• _Work to complete_
This exercise calls for every line of the data below with the string "style" in it.

Items from a dataset:
================================

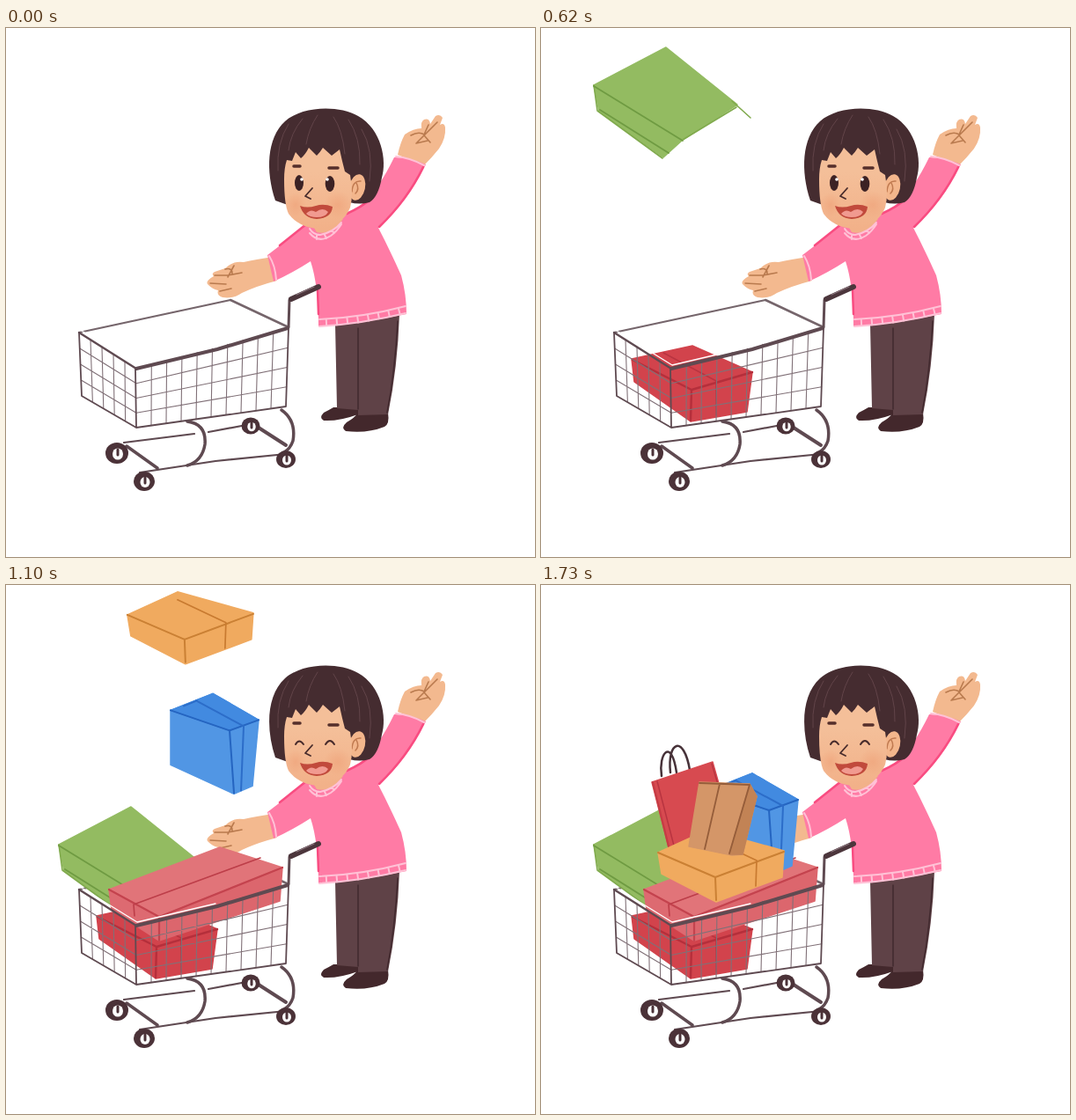
An HTML page for the animation above (1.9 s loop, 601x601 px).

```html
<!DOCTYPE html>
<html lang="en">
<head>
<meta charset="utf-8">
<title>Filling the cart</title>
<style>
html, body { margin: 0; width: 100%; height: 100%; overflow: hidden; background: #fff; }
svg { display: block; width: 100vw; height: 100vh; }
.line { fill: none; stroke-linecap: round; stroke-linejoin: round; }
</style>
</head>
<body>
<svg viewBox="0 0 601 601">
  <defs>
    <linearGradient id="face" x1="0" y1="0" x2="0" y2="1">
      <stop offset=".3" stop-color="#f4bf99"/><stop offset="1" stop-color="#f2b189"/>
    </linearGradient>
    <radialGradient id="cheek">
      <stop offset="0" stop-color="#ee9f76" stop-opacity=".55"/><stop offset="1" stop-color="#ee9f76" stop-opacity="0"/>
    </radialGradient>
  </defs>

  <g id="person">
    <!-- legs -->
    <path fill="#43282c" d="M372 431Q367 434 361 437Q355 443 361 446Q378 447 400 439V431ZM400 437Q396 443 387 448Q380 454 386 458Q410 461 430 453Q436 450 434 437Z"/>
    <path fill="#5f4247" d="M374 336L447 325Q445 385 434 439L400 440V434L376 432Z"/>
    <path class="line" stroke="#432b30" stroke-width="1.6" d="M400 341L400 433M445 333Q442 390 433 437"/>
    <!-- hands -->
    <g fill="#f3b98f">
      <path d="M304 260Q283 263 270 266Q258 264 249 273L237 277Q233 279 236 282Q225 288 230 292Q235 297 241 298Q239 304 246 306Q258 308 268 301Q285 293 308 287Z"/>
      <path d="M445 144Q448 130 453 121Q463 114 472 114Q471 106 475 104Q481 102 482 109L488 100Q493 97 496 102L493 110Q498 107 499 113Q500 125 492 137Q484 147 475 156Z"/>
    </g>
    <path class="line" stroke="#b97a4e" stroke-width="1.6" d="M237 281L252 281L268 278M232 290L250 291M243 299L256 296M249 274Q257 272 257 279M252 283L259 270M460 122Q469 117 475 121L480 110M467 130L475 122L490 107M475 122L482 130M466 131L479 128"/>
    <!-- sweater -->
    <path fill="#ff7ba5" d="M297 258Q320 241 344 221Q375 220 404 201Q423 184 441 147Q458 147 477 155Q456 199 423 227Q435 250 449 281Q455 303 455 325Q404 336 355 339Q355 292 346 265Q326 278 304 288Z"/>
    <path class="line" stroke="#f94c81" stroke-width="2.5" d="M311 247L341 223M387 211Q405 203 414 194M474 158Q456 195 424 226M355 325L354 298"/>
    <path class="line" stroke="#ffc2d6" stroke-width="2" d="M299 259Q306 270 307 286M443 146Q458 147 475 156M356 331Q405 329 454 316M356 339Q405 336 454 324"/>
    <path fill="none" stroke="#ffc2d6" stroke-width="8" stroke-dasharray="2 10" d="M363 335Q405 333 453 320"/>
    <path fill="#f2b189" d="M347 222L383 217Q369 236 353 232Z"/>
    <path class="line" stroke="#ffc2d6" stroke-width="2" d="M345 228Q349 235 357 235Q372 232 381 221M345 233Q355 245 369 236Q376 231 381 223M353 236V240M362 235L364 239M370 230L373 233"/>
    <!-- head -->
    <path fill="#452c30" d="M306 196C295 163 296 125 317 106C336 89 377 87 400 100C427 115 433 151 427 170Q423 192 413 198Q402 201 390 198L320 201Z"/>
    <path class="line" stroke="#624449" stroke-width="1" d="M321 109Q307 131 309 162M337 103Q323 120 321 139M354 99Q344 114 341 132M372 101Q382 115 385 143M389 104Q403 125 402 155M404 115Q418 138 413 174"/>
    <ellipse cx="399" cy="181" rx="9" ry="15" fill="#f3b68c" transform="rotate(12 399 181)"/>
    <path class="line" stroke="#c07a50" stroke-width="1.5" d="M393 186Q394 173 403 174M398 176Q402 183 397 188"/>
    <path fill="url(#face)" d="M316 172Q316 159 319 150L325 151L329 141L335 148Q340 144 344 136L353 145Q357 141 360 136L370 145L379 138Q382 152 385 163L391 167Q395 190 391 204Q382 226 354 228Q332 226 321 211Q316 200 316 172Z"/>
    <ellipse cx="329" cy="201" rx="12" ry="14" fill="url(#cheek)"/>
    <ellipse cx="377" cy="201" rx="16" ry="16" fill="url(#cheek)"/>
    <path class="line" stroke="#552f2b" stroke-width="3.5" d="M327 157L334 157M367 159L377 159"/>
    <path class="line" stroke="#472b2b" stroke-width="1.8" d="M348 182L340 191L346 194"/>
    <path fill="#c14a3c" d="M334 202Q342 205 352 202Q361 199 371 203Q370 216 353 217Q338 216 334 202Z"/>
    <path fill="#f19a90" d="M341 211Q346 205 352 209Q360 203 366 209Q363 215 353 215Q345 215 341 211Z"/>
    <g id="openEyes" fill="#3c2224">
      <ellipse cx="333" cy="176" rx="5" ry="9"/><ellipse cx="368" cy="177" rx="5.3" ry="9"/>
      <g fill="#fff"><circle cx="336" cy="172" r="1.8"/><circle cx="365" cy="172" r="1.8"/></g>
    </g>
    <path id="closedEyes" class="line" stroke="#472b2b" stroke-width="2" d="M329 181Q333 174 338 181M363 181Q368 173 373 181"/>
  </g>

  <g class="line" stroke="#75656b">
    <path stroke-width="2" d="M83 346L255 309"/><path stroke-width="2.5" d="M255 309L321 340"/>
  </g>

  <g id="goods"></g>

  <g class="line" stroke="#5f4a51">
    <path id="mesh" stroke="#807077" stroke-width="1.1"/>
    <path stroke-width="1.8" d="M83 346L86 418L148 454L147 387M148 454L318 430L321 341"/>
    <path stroke-width="2.4" d="M83 346L148 387"/>
    <path stroke-width="4" d="M148 387L240 365L320 341"/>
    <path stroke="#fff" stroke-width="1.3" d="M86 344L149 383L238 362"/>
    <path stroke-width="3" d="M321 340L322 309"/>
    <path stroke="#4c363c" stroke-width="6" d="M324 308L355 294"/>
    <path stroke="#89747c" stroke-width="1.2" d="M330 303L350 294"/>
    <path stroke-width="2.2" d="M134 471L214 461M230 459L273 451M152 505L238 492L318 484"/>
    <path stroke-width="3.5" d="M206 447Q228 450 226 473Q223 492 206 497M313 434Q330 446 326 469Q323 478 316 482M137 475L172 500"/>
    <path stroke-width="4" d="M276 447L318 474"/>
    <g id="wheels"></g>
  </g>
</svg>
<script>
const $ = id => document.getElementById(id);
const face = (points, fill) => `<polygon points="${points}" fill="${fill}" stroke="${fill}" stroke-width="1.5" stroke-linejoin="round"/>`;
const line = (d, color, width = 2) => `<path class="line" d="${d}" stroke="${color}" stroke-width="${width}"/>`;

// Back to front; land: touchdown in ms, drift: sideways shift per pixel of height.
const goods = [
  { land: 490, drift: .045, art:
    face('103,376 172,361 240,391 234,436 170,447 106,402', '#d2434c') +
    line('M104 377L171 411L240 391M171 411L170 446', '#b52f3b', 2.4) +
    line('M139 369L199 401L199 440', '#b93440', 1.6) },
  { land: 754.5, drift: 0, art:
    face('60,295 142,252 223,317 161,357 139,377 66,325', '#93bb61') +
    line('M60 295L64 324L138 378', '#80aa4d', 1.6) +
    line('M60 296L161 358M67 323L145 372', '#6f9b42', 1.8) +
    line('M161 357L222 320M217 313L238 332', '#80aa4d', 1.6) },
  { land: 918.7, drift: -.045, art:
    face('117,346 243,298 314,321 174,377', '#e17479') +
    face('117,346 174,377 174,404 120,369', '#dd6a71') +
    face('174,377 314,321 311,359 174,404', '#dc666d') +
    line('M117 346L174 377L314 321M174 377V404', '#c4434e', 2.2) +
    line('M145 363L289 310M145 363L146 376', '#bd3e49', 1.6) },
  { land: 1153, drift: .055, art:
    face('192,233 240,214 292,244 285,319 264,328 192,295', '#5196e4') +
    face('192,233 240,214 292,244 259,256', '#428ae0') +
    line('M192 233L259 256L292 244M259 256L264 327', '#2565c1') +
    line('M221 222L275 251L272 324M207 228L222 222', '#2c6dc9', 2) },
  { land: 1430, drift: 0, art:
    line('M137 217C133 192 148 172 154 213M147 213C143 178 162 169 169 210', '#473239', 2.5) +
    face('126,224 195,201 216,275 190,290 145,298', '#d74a50') +
    line('M127 224L145 297', '#c63c45', 2.2) +
    line('M132 223L151 296M194 203L215 274', '#b83440', 1.5) },
  { land: 1258, drift: -.018, art:
    face('133,304 190,278 276,302 274,332 199,360 137,328', '#f0aa5f') +
    line('M133 304L198 332L276 303M198 332L199 358', '#ca8034', 2) +
    line('M190 287L245 313L244 342', '#c87a30', 1.7) },
  { land: 1730, drift: 0, speed: 1.28, art:
    face('180,224 237,226 245,240 229,306 217,307 168,297', '#d49668') +
    face('237,226 245,240 229,306 214,306', '#c28355') +
    line('M180 225L237 227L214 305M203 226L186 300', '#955d3a', 1.8) },
];
$('goods').innerHTML = goods.map(item => `<g>${item.art}</g>`).join('');
const nodes = [...$('goods').children];

// Wires across one panel, given its corners: top left, top right, bottom right, bottom left.
function wires([a, b, c, d], columns, rows) {
  const mix = (p, q, k) => p.map((v, i) => (v + (q[i] - v) * k).toFixed(1));
  let path = '';
  for (let i = 1; i < columns; i++) path += `M${mix(a, b, i / columns)}L${mix(d, c, i / columns)}`;
  for (let i = 1; i < rows; i++) path += `M${mix(a, d, i / rows)}L${mix(b, c, i / rows)}`;
  return path;
}
const corner = [148, 387], foot = [148, 454];
$('mesh').setAttribute('d',
  wires([[83, 346], corner, foot, [86, 418]], 5, 4) +
  wires([corner, [321, 341], [318, 430], foot], 10, 4));

$('wheels').innerHTML = [[126, 483, 12], [157, 515, 11], [278, 452, 9.5], [318, 490, 10]].map(([x, y, r]) =>
  `<ellipse cx="${x}" cy="${y}" rx="${r + 1}" ry="${r}" fill="#4b3238" stroke="none"/>
   <ellipse cx="${x + 1}" cy="${y + 1}" rx="${r * .5}" ry="${r * .55}" fill="#fff" stroke="none"/>
   ${line(`M${x + 1} ${y - 4}V${y + 2}`, '#4b3238', 3)}`).join('');

const LOOP = 1900, START = 230, STEP = 30, SPEED = 1.71, SMILE = 770;
function draw() {
  const time = performance.now() % LOOP;
  const clock = START + Math.floor((time - START) / STEP) * STEP;
  goods.forEach(({ land, drift, speed = SPEED }, i) => {
    const y = Math.min(0, (clock - land) * speed);
    nodes[i].setAttribute('transform', `translate(${y * drift} ${y})`);
  });
  const smiling = clock >= SMILE;
  $('openEyes').style.display = smiling ? 'none' : '';
  $('closedEyes').style.display = smiling ? '' : 'none';
  requestAnimationFrame(draw);
}
draw();
</script>
</body>
</html>
```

================================

• _Response for this exercise_
<style>
</style>
  $('openEyes').style.display = smiling ? 'none' : '';
  $('closedEyes').style.display = smiling ? '' : 'none';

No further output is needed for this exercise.